[Exercise brief] Could you output each record below exactly as it stands and leave the pictures out?

(Document images with source code)
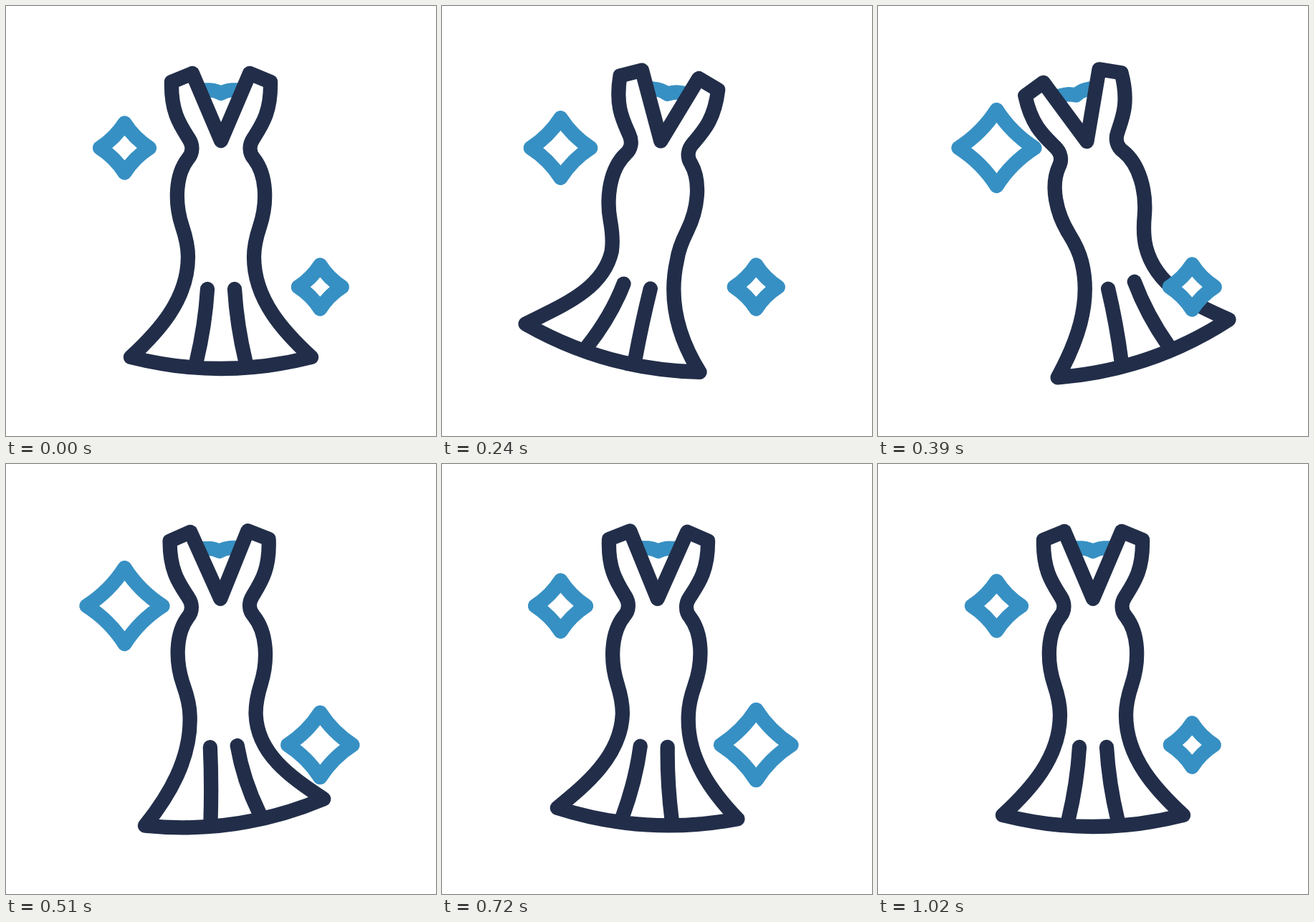
These frames come from a looping animation (600 by 600 pixels, 1200 ms). An HTML page:

```html
<!DOCTYPE html>
<html lang="en">
<head>
<meta charset="utf-8">
<title>Dress</title>
<style>
  html, body { margin: 0; width: 100%; height: 100%; overflow: hidden; background: #fff; }
  svg { display: block; width: 100vw; height: 100vh; }
  path { fill: none; stroke: #222e49; stroke-width: 20.3; stroke-linecap: round; stroke-linejoin: round; }
  .blue { stroke: #3790c3; }
  .sparkle { fill: #fff; }
</style>
</head>
<body>
<svg viewBox="0 0 600 600">
  <g id="dress">
    <path class="blue" stroke-width="22" d="M275 117.500H286Q293 118 300 121.700Q307 118 314 117.500H325"/>
    <path id="body"/>
  </g>
  <path id="left" class="blue sparkle" transform="translate(165.500 198)"/>
  <path id="right" class="blue sparkle" transform="translate(438.300 392)"/>
</svg>
<script>
const LOOP = 1200, STEP = 30;
const el = id => document.getElementById(id);

// Left half of the dress: strap, side and slit
const HALF = 'M300 188 L260 94 L231 106 C230 148 243 166 255 185 C261 194 261 205 254 213 ' +
  'C236 236 235 275 246 308 C253 329 254 340 254 350 C254 410 212 455 174 490 ' +
  'M281 395 Q278 445 265.5 497 ';
const HEM = 'M174 490 Q300 522 426 490';

const mapPoints = (path, fn) =>
  path.replace(/([\d.]+) ([\d.]+)/g, (_, x, y) => fn(+x, +y).map(n => n.toFixed(2)).join(' '));
const DRESS = HALF + mapPoints(HALF, (x, y) => [600 - x, y]) + HEM;

// Keys are [time, value], eased in and out between neighbours
const TILT = [[30, 0], [220, 9], [390, -13.4], [570, 3.1], [810, 0]];
const SWING = [[90, 0], [270, 7.9], [450, -9.9], [660, 3], [900, 0]];
const LEFT = [[150, 34.5], [360, 53], [510, 53], [755, 34.5]];
const RIGHT = [[360, 30.5], [575, 49.3], [705, 49.3], [1020, 30.5]];

function valueAt(keys, t) {
  const i = keys.findIndex(k => k[0] > t);
  if (i < 0) return keys[keys.length - 1][1];
  if (i === 0) return keys[0][1];
  const [t0, a] = keys[i - 1], [t1, b] = keys[i];
  const u = (t - t0) / (t1 - t0);
  return a + (b - a) * u * u * (3 - 2 * u);
}

// How strongly a point at this height follows the hem
const looseness = y => y < 360 ? 0 : y < 430 ? 0.3 : y < 452 ? 0.6 : 1;

function bend(deg) {
  const rad = deg * Math.PI / 180, c = Math.cos(rad), s = Math.sin(rad);
  const dx = -deg * (deg > 0 ? 3.5 : 1.8), dy = -Math.abs(deg) * (deg > 0 ? 0.9 : 0.5);
  return mapPoints(DRESS, (x, y) => {
    const w = looseness(y), px = x - 300, py = y - 490;
    return [x + w * (px * c - py * s - px + dx), y + w * (px * s + py * c - py + dy)];
  });
}

function sparkle(r) {
  const c = r * 0.39;
  return `M0 ${-r}Q${c} ${-c} ${r} 0Q${c} ${c} 0 ${r}Q${-c} ${c} ${-r} 0Q${-c} ${-c} 0 ${-r}Z`;
}

function draw(t) {
  el('dress').setAttribute('transform', `rotate(${valueAt(TILT, t)} 300 225)`);
  el('body').setAttribute('d', bend(valueAt(SWING, t)));
  el('left').setAttribute('d', sparkle(valueAt(LEFT, t)));
  el('right').setAttribute('d', sparkle(valueAt(RIGHT, t)));
}

const start = performance.now();
function tick() {
  const t = (performance.now() - start) % LOOP;
  draw(Math.floor(t / STEP) * STEP);
  requestAnimationFrame(tick);
}
tick();
</script>
</body>
</html>
```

[Solution]
These frames come from a looping animation (600 by 600 pixels, 1200 ms). An HTML page:

```html
<!DOCTYPE html>
<html lang="en">
<head>
<meta charset="utf-8">
<title>Dress</title>
<style>
  html, body { margin: 0; width: 100%; height: 100%; overflow: hidden; background: #fff; }
  svg { display: block; width: 100vw; height: 100vh; }
  path { fill: none; stroke: #222e49; stroke-width: 20.3; stroke-linecap: round; stroke-linejoin: round; }
  .blue { stroke: #3790c3; }
  .sparkle { fill: #fff; }
</style>
</head>
<body>
<svg viewBox="0 0 600 600">
  <g id="dress">
    <path class="blue" stroke-width="22" d="M275 117.500H286Q293 118 300 121.700Q307 118 314 117.500H325"/>
    <path id="body"/>
  </g>
  <path id="left" class="blue sparkle" transform="translate(165.500 198)"/>
  <path id="right" class="blue sparkle" transform="translate(438.300 392)"/>
</svg>
<script>
const LOOP = 1200, STEP = 30;
const el = id => document.getElementById(id);

// Left half of the dress: strap, side and slit
const HALF = 'M300 188 L260 94 L231 106 C230 148 243 166 255 185 C261 194 261 205 254 213 ' +
  'C236 236 235 275 246 308 C253 329 254 340 254 350 C254 410 212 455 174 490 ' +
  'M281 395 Q278 445 265.5 497 ';
const HEM = 'M174 490 Q300 522 426 490';

const mapPoints = (path, fn) =>
  path.replace(/([\d.]+) ([\d.]+)/g, (_, x, y) => fn(+x, +y).map(n => n.toFixed(2)).join(' '));
const DRESS = HALF + mapPoints(HALF, (x, y) => [600 - x, y]) + HEM;

// Keys are [time, value], eased in and out between neighbours
const TILT = [[30, 0], [220, 9], [390, -13.4], [570, 3.1], [810, 0]];
const SWING = [[90, 0], [270, 7.9], [450, -9.9], [660, 3], [900, 0]];
const LEFT = [[150, 34.5], [360, 53], [510, 53], [755, 34.5]];
const RIGHT = [[360, 30.5], [575, 49.3], [705, 49.3], [1020, 30.5]];

function valueAt(keys, t) {
  const i = keys.findIndex(k => k[0] > t);
  if (i < 0) return keys[keys.length - 1][1];
  if (i === 0) return keys[0][1];
  const [t0, a] = keys[i - 1], [t1, b] = keys[i];
  const u = (t - t0) / (t1 - t0);
  return a + (b - a) * u * u * (3 - 2 * u);
}

// How strongly a point at this height follows the hem
const looseness = y => y < 360 ? 0 : y < 430 ? 0.3 : y < 452 ? 0.6 : 1;

function bend(deg) {
  const rad = deg * Math.PI / 180, c = Math.cos(rad), s = Math.sin(rad);
  const dx = -deg * (deg > 0 ? 3.5 : 1.8), dy = -Math.abs(deg) * (deg > 0 ? 0.9 : 0.5);
  return mapPoints(DRESS, (x, y) => {
    const w = looseness(y), px = x - 300, py = y - 490;
    return [x + w * (px * c - py * s - px + dx), y + w * (px * s + py * c - py + dy)];
  });
}

function sparkle(r) {
  const c = r * 0.39;
  return `M0 ${-r}Q${c} ${-c} ${r} 0Q${c} ${c} 0 ${r}Q${-c} ${c} ${-r} 0Q${-c} ${-c} 0 ${-r}Z`;
}

function draw(t) {
  el('dress').setAttribute('transform', `rotate(${valueAt(TILT, t)} 300 225)`);
  el('body').setAttribute('d', bend(valueAt(SWING, t)));
  el('left').setAttribute('d', sparkle(valueAt(LEFT, t)));
  el('right').setAttribute('d', sparkle(valueAt(RIGHT, t)));
}

const start = performance.now();
function tick() {
  const t = (performance.now() - start) % LOOP;
  draw(Math.floor(t / STEP) * STEP);
  requestAnimationFrame(tick);
}
tick();
</script>
</body>
</html>
```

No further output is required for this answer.